Dance is dominant image in posters from '30s, '40sOctober 25, 2013
Exhibit highlights include the original French-release poster for “An American in Paris” that belonged to Gene Kelly.
(THOUSAND OAKS, Calif. – Oct. 25, 2013) A new exhibit at California Lutheran University highlights the art of vintage movie posters.
“Gotta Dance!” opens Friday, Nov. 15, in the William Rolland Gallery of Fine Art and runs through Saturday, Feb. 8. A reception will be held from 6 to 8 p.m. Saturday, Nov. 16.
The free exhibit features 40 posters selected for their artistic and historical significance by movie producer Mike Kaplan from his collection. It spotlights the film poster as an underappreciated art form and explores the diverse ways dance has been used as a dominant image.
The majority of the works date from between 1930 and 1950, a golden age for movie poster design. Many are from overseas, where designers made extensive use of illustrations rather than photos.
Highlights include an original French-release poster for “An American in Paris” that belonged to Gene Kelly, a poster featuring a young James Stewart dancing with Eleanor Powell in “Born to Dance” and an immaculate image of Fred Astaire and Ginger Rogers in elegant evening attire for “Carefree.” The exhibit also features a rare American 40-by-60-inch “Strike Up the Band” poster featuring Mickey Rooney and Judy Garland in caricaturist Al Hirschfeld’s design.
There are posters from major musicals such as the Italian “Singing in the Rain” and the East German “West Side Story,” which was the only one that highlighted Oscar winners Rita Moreno and George Chakiris. A vibrant French stone lithograph by Bernard Lancy features Danny Kaye as the “The Kid From Brooklyn” with a chorus line of can-can dancers in the style of Henri de Toulouse-Lautrec.
Posters from non-musicals are also featured. Highlights include the German poster for “Grand Hotel,” featuring ballerina Greta Garbo posed against the hotel’s black-and-white art deco lobby, and the Italian “Salome,” a multi-colored depiction of Rita Hayworth’s dance of the seven veils by premier film poster artist Anselmo Ballester.

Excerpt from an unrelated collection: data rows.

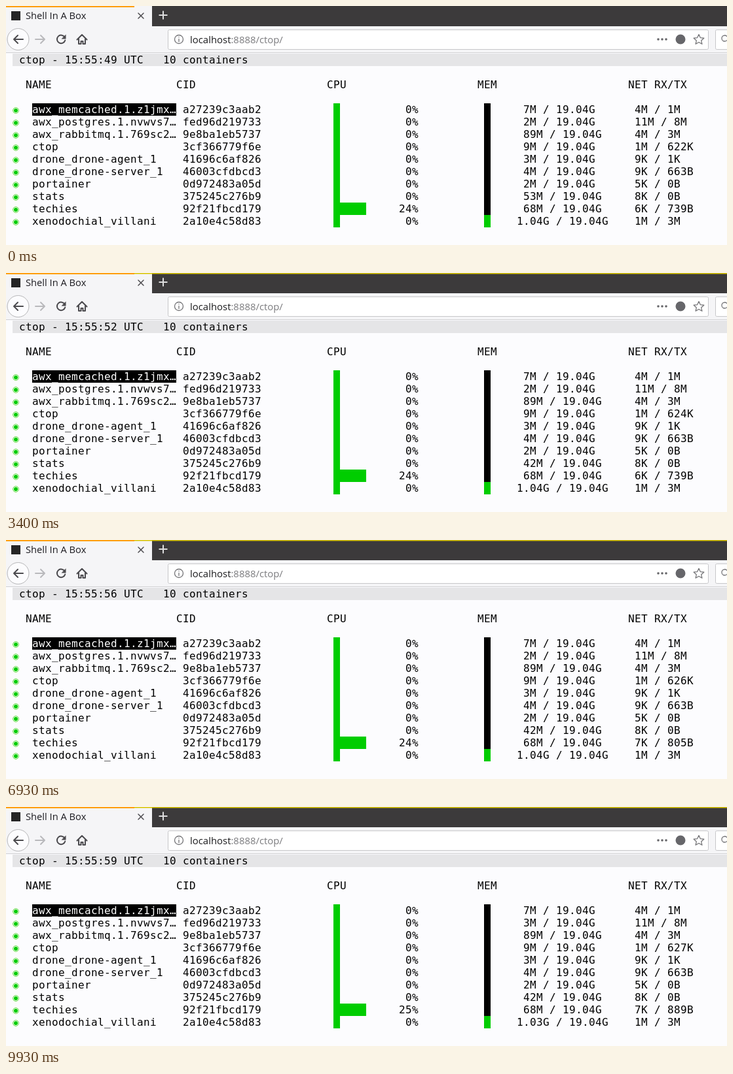
These frames come from a looping animation (1101x366 px, 9990 ms). An HTML page:

```html
<!DOCTYPE html>
<html lang="en">
<head>
<meta charset="utf-8">
<title>ctop</title>
<style>
  html, body { margin: 0; width: 100%; height: 100%; overflow: hidden; background: #fcfcfe; }
  svg { display: block; }
  text { white-space: pre; }
  .ui { font-family: "Open Sans", sans-serif; }
  .term { font: 16px "DejaVu Sans Mono", monospace; letter-spacing: .367px; }
  .icon { fill: none; stroke: #4c4b4f; stroke-width: 2; stroke-linecap: round; stroke-linejoin: round; }
  .thin { stroke-width: 1.5; }
</style>
</head>
<body>
<svg width="1101" height="366" viewBox="0 0 1101 366">
  <!-- tab strip -->
  <rect width="1101" height="31" fill="#3c3a3b"/>
  <rect width="223" height="31" fill="#f5f5f7"/>
  <rect width="196" height="2" fill="#ffa00a"/>
  <rect id="edge" x="196" width="905" height="1.5" fill="#d8c400"/>
  <rect x="8" y="8" width="14" height="14" fill="#252525"/>
  <text class="ui" x="30" y="20" font-size="14.7" fill="#1c1b20">Shell In A Box</text>
  <path class="icon thin" d="M202 11l8 8m0-8l-8 8"/>
  <path d="M233.500 14h13M240 7.500v13" stroke="#dedede" stroke-width="2"/>

  <!-- toolbar -->
  <rect y="31" width="1101" height="41" fill="#f5f5f7"/>
  <path d="M0 71.500H1101" stroke="#cfcfd2"/>
  <circle cx="18.500" cy="51" r="16.500" fill="#fcfcfe" stroke="#b4b4b6"/>
  <path class="icon" d="M26 51H12m6-6l-6 6 6 6"/>
  <path class="icon" style="stroke:#b9b9bc" d="M45 51h14m-6-6l6 6-6 6"/>
  <path class="icon" d="M89.500 47.500a6.300 6.300 0 1 0 .8 5"/>
  <path d="M91.500 43.500v7h-7z" fill="#4c4b4f"/>
  <path class="icon" d="M108.500 51.500L116 44l7.500 7.500M111 50.500V58h3.500v-4h3v4h3.500v-7.500"/>
  <rect x="247.500" y="36.500" width="825" height="30" rx="2" fill="#fff" stroke="#c6c6c9"/>
  <rect x="1083.500" y="36.500" width="30" height="30" rx="2" fill="#fff" stroke="#c6c6c9"/>
  <g class="icon" style="stroke:#747477;stroke-width:1.3">
    <circle cx="264" cy="51" r="6.500"/>
    <path d="M264 50.500v4M264 47.500v.2"/>
    <circle cx="1097.500" cy="49.500" r="4.500"/>
    <path d="M1058 43.500l2.300 5.100 5.500.6-4.100 3.700 1.200 5.400-4.900-2.800-4.900 2.800 1.200-5.400-4.100-3.700 5.500-.6z"/>
  </g>
  <text class="ui" x="281" y="56.500" font-size="14.9" fill="#1b1b1d">localhost<tspan fill="#7b7b7e">:8888/ctop/</tspan></text>
  <g fill="#66666a">
    <circle cx="996" cy="51" r="1.800"/><circle cx="1002" cy="51" r="1.800"/><circle cx="1008" cy="51" r="1.800"/>
    <circle cx="1030" cy="51" r="7.500"/>
  </g>

  <!-- terminal -->
  <rect x="10" y="73" width="1091" height="19" fill="#e5e5e7"/>
  <g id="screen" class="term"></g>
</svg>
<script>
(() => {
  const LOOP = 9990, FIRST = 670, TICK = 1000;
  const GREEN = '#00cd00';
  const CELL = 10, LINE = 19, LEFT = 10, TOP = 73;
  const screenEl = document.getElementById('screen');
  const edge = document.getElementById('edge');

  // name, container id, cpu, memory, network
  const rows = [
    ['awx_memcached.1.z1jmx…', 'a27239c3aab2', '0%', '7M', '4M / 1M'],
    ['awx_postgres.1.nvwvs7…', 'fed96d219733', '0%', '2M', '11M / 8M'],
    ['awx_rabbitmq.1.769sc2…', '9e8ba1eb5737', '0%', '89M', '4M / 3M'],
    ['ctop', '3cf366779f6e', '0%', '9M', '1M / 622K'],
    ['drone_drone-agent_1', '41696c6af826', '0%', '3M', '9K / 1K'],
    ['drone_drone-server_1', '46003cfdbcd3', '0%', '4M', '9K / 663B'],
    ['portainer', '0d972483a05d', '0%', '2M', '5K / 0B'],
    ['stats', '375245c276b9', '0%', '53M', '8K / 0B'],
    ['techies', '92f21fbcd179', '24%', '68M', '6K / 739B'],
    ['xenodochial_villani', '2a10e4c58d83', '0%', '1.04G', '1M / 3M']
  ];
  const CPU = 2, MEM = 3, NET = 4;

  // tick, row, field, new value
  const updates = [
    [2, 3, NET, '1M / 623K'], [2, 7, CPU, '1%'], [2, 7, MEM, '42M'], [2, 8, CPU, '25%'],
    [3, 3, NET, '1M / 624K'], [3, 7, CPU, '0%'], [3, 8, CPU, '24%'],
    [4, 3, NET, '1M / 625K'], [4, 8, CPU, '25%'], [4, 8, NET, '7K / 805B'],
    [6, 3, NET, '1M / 626K'], [6, 8, CPU, '24%'],
    [10, 1, MEM, '3M'], [10, 3, NET, '1M / 627K'], [10, 8, CPU, '25%'],
    [10, 8, NET, '7K / 889B'], [10, 9, MEM, '1.03G']
  ];

  function add(tag, attrs, text = '') {
    const el = document.createElementNS('http://www.w3.org/2000/svg', tag);
    for (const key in attrs) el.setAttribute(key, attrs[key]);
    el.textContent = text;
    return screenEl.appendChild(el);
  }
  const colX = col => LEFT + col * CELL;
  const lineY = line => TOP + line * LINE;
  const write = (col, line, text, fill = '#000') =>
    add('text', { x: colX(col), y: lineY(line) + 15, fill }, text);
  const block = (col, line, cols, lines, fill) =>
    add('rect', { x: colX(col), y: lineY(line), width: cols * CELL, height: lines * LINE, fill });

  const clock = write(1, 0, '');
  [[2, 'NAME'], [25, 'CID'], [48, 'CPU'], [71, 'MEM'], [94, 'NET RX/TX']]
    .forEach(([col, title]) => write(col, 2, title));

  block(3, 4, 22, 1, '#000');
  block(49, 4, 1, 10, GREEN);
  block(49, 12, 5, 1, GREEN);
  block(72, 4, 1, 9, '#000');
  block(72, 13, 1, 1, GREEN);

  const cells = rows.map(([name, id], i) => {
    const line = i + 4, cy = lineY(line) + 11;
    add('circle', { cx: 15, cy, r: 4.4, fill: 'none', stroke: '#5edc3c' });
    add('circle', { cx: 15, cy, r: 3, fill: GREEN });
    write(3, line, name, i ? '#000' : '#fff');
    write(26, line, id);
    return { cpu: write(60, line, ''), mem: write(78, line, ''), net: write(95, line, '') };
  });

  function render(tick) {
    const now = rows.map(row => row.slice());
    for (const [at, row, field, value] of updates)
      if (at <= tick) now[row][field] = value;

    clock.textContent = `ctop - 15:55:${49 + tick} UTC   10 containers`;
    now.forEach((row, i) => {
      const { cpu, mem, net } = cells[i];
      cpu.textContent = row[CPU];
      cpu.setAttribute('x', colX(62 - row[CPU].length));
      mem.textContent = row[MEM] + ' / 19.04G';
      mem.setAttribute('x', colX(row[MEM].length > 3 ? 77 : 78));
      net.textContent = row[NET];
    });
  }

  let shown = -1;
  function frame() {
    const t = performance.now() % LOOP;
    const tick = t < FIRST ? 0 : 1 + Math.floor((t - FIRST) / TICK);
    edge.setAttribute('visibility', t < 70 ? 'hidden' : 'visible');
    if (tick !== shown) render(shown = tick);
    requestAnimationFrame(frame);
  }
  frame();
})();
</script>
</body>
</html>
```
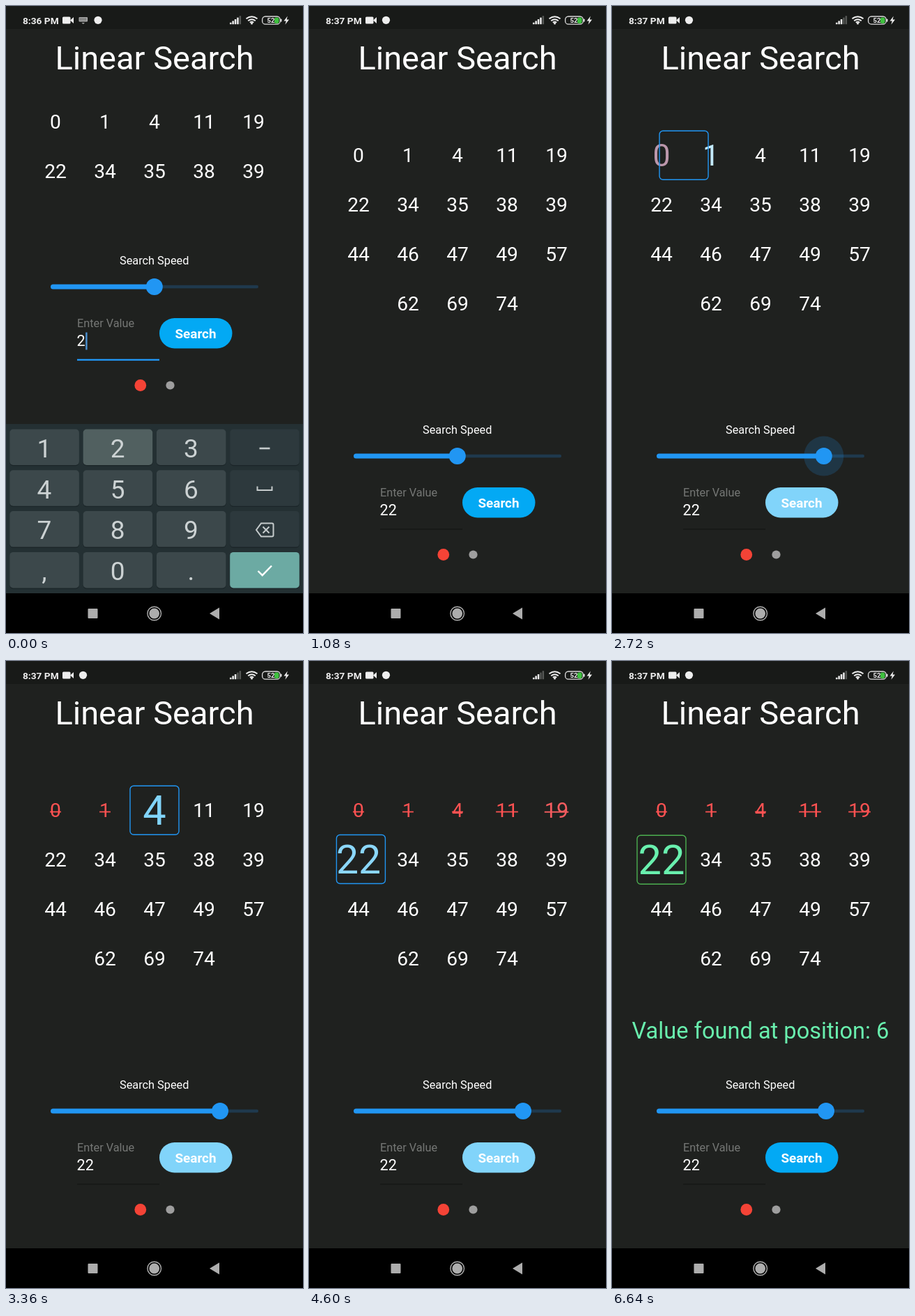
Recreate the animation shown at these times as an HTML page. Size 426 by 900 pixels, loop 6680 ms.

```html
<!DOCTYPE html>
<html lang="en">
<head>
<meta charset="utf-8">
<title>Linear Search</title>
<style>
  html, body { margin: 0; width: 100%; height: 100%; overflow: hidden; background: #1f211f; }
  svg { display: block; width: 100vw; height: 100vh; font-family: Roboto, sans-serif; fill: #fff; }
  .mid { text-anchor: middle; }
  .line { fill: none; stroke: #c5cbcc; stroke-width: 2; }
</style>
</head>
<body>
<svg viewBox="0 0 426 900">
  <defs><clipPath id="listClip"><rect id="listArea" y="130" width="426" height="380"/></clipPath></defs>
  <rect width="426" height="900" fill="#1f211f"/>

  <text class="mid" x="213" y="91" font-size="47">Linear Search</text>
  <g clip-path="url(#listClip)">
    <g id="list">
      <g id="cells"></g>
      <rect id="box" width="70" height="70" rx="5" fill="none" stroke-width="1.4"/>
    </g>
  </g>

  <g id="panel">
    <text id="found" class="mid" x="213" y="542" font-size="32.6" fill="#69f0ae">Value found at position: 6</text>
    <text class="mid" x="212.7" y="614" font-size="16.3">Search Speed</text>
    <rect x="64" y="643.7" width="298" height="4.6" rx="2.3" fill="#1f394d"/>
    <rect id="track" x="64" y="642.5" height="7" rx="3.5" fill="#2196f3"/>
    <circle id="halo" cy="646" fill="#2196f3" fill-opacity=".18"/>
    <circle id="thumb" cy="646" r="12" fill="#2196f3"/>
    <text x="102" y="704" font-size="16.3" fill="#757775">Enter Value</text>
    <text id="entry" x="101.6" y="731" font-size="21.7"></text>
    <rect id="cursor" y="711.5" width="2.4" height="25" fill="#4a90d0"/>
    <rect id="underline" x="102" width="118"/>
    <rect id="button" x="220" y="691" width="104.5" height="43.4" rx="21.7"/>
    <text class="mid" x="272" y="719.5" font-size="18.9" font-weight="600">Search</text>
    <circle cx="192.8" cy="787.5" r="8.4" fill="#f44336"/>
    <circle cx="235.5" cy="787.5" r="6.1" fill="#9e9e9e"/>
  </g>

  <g id="keyboard">
    <rect y="600" width="426" height="244" fill="#243033"/>
    <g id="keys"></g>
    <rect x="363.5" y="633.7" width="15" height="2.6" fill="#c5cbcc"/>
    <path class="line" d="M360.5 689.5v5.5h21v-5.5"/>
    <path class="line" d="M366 742.5h15.5q2 0 2 2v15q0 2-2 2H366l-7-9.5zM368.5 747.5l9 9m0-9l-9 9"/>
    <path class="line" style="stroke:#fff;stroke-width:2.4" d="M361.5 811l6.2 6.2L381 803.5"/>
  </g>

  <rect y="843" width="426" height="57" fill="#000"/>
  <g fill="#adadad">
    <rect x="117.5" y="865" width="14" height="14" rx="1"/>
    <circle cx="212.7" cy="872" r="7.4"/>
    <circle cx="212.7" cy="872" r="9.8" fill="none" stroke="#adadad" stroke-width="1.4"/>
    <path d="M292 872l14-8.5v17z"/>
  </g>

  <rect width="426" height="33" fill="#181a18"/>
  <text id="clock" x="24" y="25.6" font-size="13.7" font-weight="700" fill="#eee"></text>
  <g fill="#eee">
    <rect x="81" y="15.5" width="11.5" height="10" rx="1.5"/>
    <path d="M92 20.5l5-4.5v9z"/>
    <g id="keysIcon">
      <rect x="104.5" y="16" width="12.5" height="6.5" rx="1" fill="#aaa"/>
      <path d="M106 18h10M106 20h10" stroke="#181a18" stroke-dasharray="1 1"/>
      <path d="M108.5 24h4.5l-2.2 2z" fill="#aaa"/>
    </g>
    <circle id="badge" cy="20.3" r="5.6"/>
    <g id="signal"></g>
    <g fill="none" stroke="#eee" stroke-width="1.9">
      <path d="M344.5 18.3q8-6.3 16 0M347.2 21.2q5.3-4 10.6 0M349.8 23.8q2.7-2 5.4 0"/>
    </g>
    <circle cx="352.5" cy="25.2" r="1.4"/>
    <rect x="385" y="16.5" width="6.5" height="8.4" rx="2" fill="#3fc13f"/>
    <rect x="367.6" y="15" width="25.6" height="11.2" rx="4.5" fill="none" stroke="#ddd" stroke-width="1.3"/>
    <rect x="393.8" y="18.5" width="1.6" height="4.2" rx=".8"/>
    <text class="mid" x="380" y="24" font-size="9.5" font-weight="700">52</text>
    <path d="M403.8 14.5l-5.3 7h3.3l-1.4 5.2 5.6-7.2h-3.4z"/>
  </g>
</svg>
<script>
const LOOP = 6680, STEP = 430, GROW = 356, SMALL = 28.2, LARGE = 59.6;
const FIRST = 1780, MOVE = 2553, FOUND = MOVE + 5 * STEP;
const CLOSE = 840, TYPE = 420, TAP = 1740;
const PITCH = 71, HIT = 5;
const values = [0, 1, 4, 11, 19, 22, 34, 35, 38, 39, 44, 46, 47, 49, 57, 62, 69, 74];
const WHITE = [255, 255, 255], SKY = [129, 212, 250], RED = [255, 82, 82], MINT = [105, 240, 174];

const $ = id => document.getElementById(id);
const set = (el, attrs) => { for (const k in attrs) el.setAttribute(k, attrs[k]); };
const add = (parent, tag, attrs, text = '') => {
  const el = document.createElementNS(parent.namespaceURI, tag);
  set(el, attrs);
  el.textContent = text;
  return parent.appendChild(el);
};
const ramp = (t, start, length) => Math.min(1, Math.max(0, (t - start) / length));
const mix = (a, b, p) => a + (b - a) * p;
const blend = (a, b, p) => `rgb(${a.map((v, i) => Math.round(mix(v, b[i], p)))})`;
const show = (id, on) => set($(id), { visibility: on ? 'visible' : 'hidden' });

// Cubic bezier (.42, 0, .58, 1), solved by bisection.
function easeInOut(x) {
  let lo = 0, hi = 1, u = .5;
  for (let i = 0; i < 20; i++) {
    u = (lo + hi) / 2;
    const bx = 3 * (1 - u) * (1 - u) * u * .42 + 3 * (1 - u) * u * u * .58 + u ** 3;
    if (bx < x) lo = u; else hi = u;
  }
  return u * u * (3 - 2 * u);
}

const slot = i => ({ x: 71 + PITCH * (i % 5 + (i > 14 ? 1 : 0)), y: 214.3 + PITCH * Math.floor(i / 5) });
const cells = values.map((value, i) => {
  const { x } = slot(i);
  return {
    text: add($('cells'), 'text', { class: 'mid', x }, value),
    strike: add($('cells'), 'rect', {}),
    digits: String(value).length
  };
});

const keys = ['1', '2', '3', '', '4', '5', '6', '', '7', '8', '9', '', ',', '0', '.', ''].map((label, i) => {
  const x = 5.3 + 105.3 * (i % 4), y = 607.5 + 58.8 * Math.floor(i / 4);
  add($('keys'), 'rect', { x, y: y + 1, width: 99.6, height: 51.8, rx: 5, fill: '#1b2528' });
  const key = add($('keys'), 'rect', { x, y, width: 99.6, height: 51.5, rx: 5 });
  add($('keys'), 'text', { class: 'mid', x: x + 49.5, y: y + 40.3, 'font-size': 37, fill: '#ccd2d3' }, label);
  return key;
});
const bars = [0, 1, 2, 3, 4].map(i =>
  add($('signal'), 'rect', { x: 321 + 3.4 * i, y: 23.8 - 2.4 * i, width: 2.5, height: 2.4 + 2.4 * i }));

function drawCell(cell, i, t) {
  const { x, y } = slot(i);
  const growth = i === 0 ? ramp(t, FIRST, 620) : i <= HIT ? ramp(t, MOVE + (i - 1) * STEP, GROW) : 0;
  const after = i <= HIT ? ramp(t, MOVE + i * STEP, GROW) : 0;
  const missed = i < HIT ? after : 0;
  const size = mix(SMALL, LARGE, growth - missed);
  const fill = after > 0 ? blend(SKY, i === HIT ? MINT : RED, after) : blend(WHITE, SKY, growth);
  const baseline = y + .348 * size, width = cell.digits * .5615 * size;
  set(cell.text, { y: baseline, 'font-size': size, fill });
  set(cell.strike, {
    x: x - width / 2, y: baseline - .3 * size, width, height: .062 * size, fill,
    visibility: missed >= .5 ? 'visible' : 'hidden'
  });
}

function drawBox(t) {
  const step = Math.min(HIT - 1, Math.max(0, Math.floor((t - MOVE) / STEP)));
  const p = easeInOut(ramp(t, MOVE + step * STEP, GROW));
  const from = slot(step), to = slot(step + 1);
  set($('box'), {
    x: mix(from.x, to.x, p) - 35, y: mix(from.y, to.y, p) - 35,
    stroke: blend([33, 150, 243], [76, 175, 80], ramp(t, FOUND, GROW))
  });
  show('box', t >= FIRST);
}

function drawSlider(t) {
  const x = 212.8 + 91 * easeInOut(ramp(t, 2080, 580)) + 3.2 * ramp(t, 2740, 120);
  set($('track'), { width: x - 64 });
  set($('thumb'), { cx: x });
  set($('halo'), { cx: x, r: 28.5 * (ramp(t, 2000, 120) - ramp(t, 2900, 120)) });
}

function drawForm(t, open) {
  const busy = t >= TAP && t < FOUND, typed = t >= TYPE;
  $('entry').textContent = typed ? '22' : '2';
  set($('cursor'), { x: typed ? 126.4 : 114.2 });
  show('cursor', open);
  set($('underline'), open
    ? { y: 749.7, height: 2.4, fill: '#2196f3' }
    : { y: 750.4, height: 1.2, fill: '#151715' });
  set($('button'), { fill: busy ? '#81d4fa' : '#03a9f4' });
  show('found', t >= FOUND);
}

function drawKeyboard(t) {
  const pressed = t < 340 || (t >= TYPE && t < 540) ? 1 : t >= 700 && t < 800 ? 15 : -1;
  keys.forEach((key, i) => {
    const idle = i === 15 ? '#6caaa3' : i % 4 === 3 ? '#2d393d' : '#3c484b';
    set(key, { fill: i !== pressed ? idle : i === 15 ? '#83bbb4' : '#516060' });
  });
  const p = ramp(t, CLOSE, 200);
  set($('keyboard'), { transform: `translate(0 ${244 * p * p})` });
  show('keyboard', p < 1);
}

function drawStatus(t, open) {
  $('clock').textContent = open ? '8:36 PM' : '8:37 PM';
  show('keysIcon', open);
  set($('badge'), { cx: open ? 132 : 110.5 });
  const strength = t >= 1800 && t < 5000 ? 3 : 4;
  bars.forEach((bar, i) => set(bar, { fill: i < strength ? '#eee' : '#555755' }));
}

function draw(t) {
  const open = t < CLOSE + 60, inset = open ? 243 : 0;
  set($('listArea'), { height: 380 - inset });
  set($('list'), { transform: `translate(0 ${open ? -48.6 : 0})` });
  set($('panel'), { transform: `translate(0 ${-inset})` });
  cells.forEach((cell, i) => drawCell(cell, i, t));
  drawBox(t);
  drawSlider(t);
  drawForm(t, open);
  drawKeyboard(t);
  drawStatus(t, open);
}

const start = performance.now();
function frame() {
  draw((performance.now() - start) % LOOP);
  requestAnimationFrame(frame);
}
frame();
</script>
</body>
</html>
```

Kaplan has collaborated with important artists including Don Bachardy, David Hockney and Allen Jones on poster campaigns. He worked with British airbrush artist Philip Castle on many posters, including the one for “A Clockwork Orange” that was voted All-Time Best Film Poster by patrons of England’s Odeon Cinema Circuit.
The gallery is open from 10 a.m. to 4 p.m. Tuesdays through Fridays, 11 a.m. to 3 p.m. Saturdays and by appointment. For more information, contact curator Jeff Phillips or assistant curator Rachel Schmid at 805-493-3697 or firstname.lastname@example.org.